The night before we create the equivalent of a shop window of chocolate decoration, fear we haven’t bought enough and go to bed dreaming of chocolate bunnies and wondering if we’ve got enough Cilit Bang for cleaning up the sofa.
The next morning kids wake up overjoyed that they can see mountains of chocolate. Then you make the mistake of agreeing to chocolate for breakfast. Kids unwrap eggs at warp speed and quite literally inhale milk chocolate goodness not really giving a hoot about the shape, size or construction of the egg.
Within minutes you decide to pull rank, telling your children to stop eating chocolate because they’ll be sick. You expect that you can take all the chocolate and sweeties away based on the idea that you’re saving them from themselves. Deluded. You are deluded.
Why give kids what they want, stop them halfway and then expect them to behave in order to get their swag back? Can you imagine what would happen if you were offered the adult equivalent?
‘Here are the keys to the pub, it’s yours for the day. It’s all free and no one else will pop in. You get a free and personalised bar for the day. ‘
One hour later.
‘We’re going to temporarily close the bar for a few hours. We’ll let you know when you can come back, but don’t hold your breath.’

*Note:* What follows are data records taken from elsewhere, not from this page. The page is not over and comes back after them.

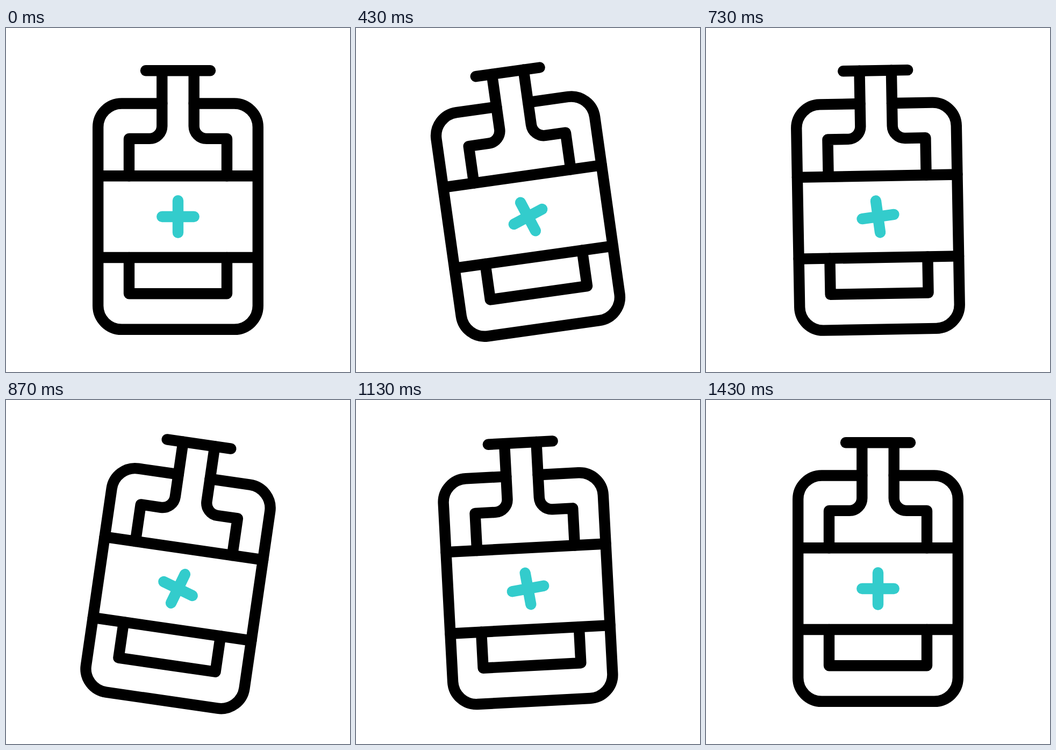
Write an HTML page that moves like this. It is 640 by 640 pixels and loops after 1.67 s.

```html
<!DOCTYPE html>
<html lang="en">
<head>
<meta charset="utf-8">
<title>Medicine bottle</title>
<style>
  html, body { margin: 0; width: 100%; height: 100%; overflow: hidden; background: #fff; }
  svg { display: block; width: 100%; height: 100%; }
  g { fill: none; stroke-width: 20.4; stroke-linecap: round; stroke-linejoin: round; }
</style>
</head>
<body>
<svg viewBox="0 0 640 640">
  <g id="bottle" stroke="#000">
    <path d="M260 79.2H380"/>
    <path d="M290.3 140.5H215.2A44 44 0 0 0 171.2 184.5V516.8A44 44 0 0 0 215.2 560.8H424.8A44 44 0 0 0 468.8 516.8V184.5A44 44 0 0 0 424.8 140.5H349.7"/>
    <path d="M290.3 79.2V182.5A23.4 23.4 0 0 1 266.9 205.9H229V275.2"/>
    <path d="M349.7 79.2V182.5A23.4 23.4 0 0 0 373.1 205.9H411V275.2"/>
    <path d="M171.2 275.2H468.8M171.2 427H468.8"/>
    <path d="M229 427V494.2H411V427"/>
    <path id="cross" stroke="#33cccc" d="M290.3 351H349.7M320 321.3V380.7"/>
  </g>
</svg>
<script>
  const LOOP = 1670, FPS = 30;
  const bottle = document.getElementById('bottle');
  const cross = document.getElementById('cross');

  // [step, degrees]: damped swings; the cross turns relative to the bottle
  const bottleKeys = [[8, 0], [18, -16], [25, 8.5], [36, -4], [42.6, 0]];
  const crossKeys = [[8, 0], [18.4, -42.6], [25, 20], [31, -14.7], [37, 0]];

  function swing(keys, step) {
    if (step <= keys[0][0]) return keys[0][1];
    for (let i = 1; i < keys.length; i++) {
      const [a, from] = keys[i - 1], [b, to] = keys[i];
      if (step < b) {
        const p = (step - a) / (b - a);
        return from + (to - from) * (1 - Math.cos(Math.PI * p)) / 2;
      }
    }
    return keys[keys.length - 1][1];
  }

  function turn(el, deg) {
    el.setAttribute('transform', `rotate(${deg.toFixed(3)} 320 351)`);
  }

  function draw(ms) {
    const step = Math.floor((ms % LOOP + 4) * FPS / 1000);
    turn(bottle, swing(bottleKeys, step));
    turn(cross, swing(crossKeys, step));
  }

  const start = performance.now();
  function tick(now) {
    draw(Math.max(0, now - start));
    requestAnimationFrame(tick);
  }
  draw(0);
  requestAnimationFrame(tick);
</script>
</body>
</html>
```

Anarchy would ensue.
Adults and especially parents are weird. And as for the Easter Bunny.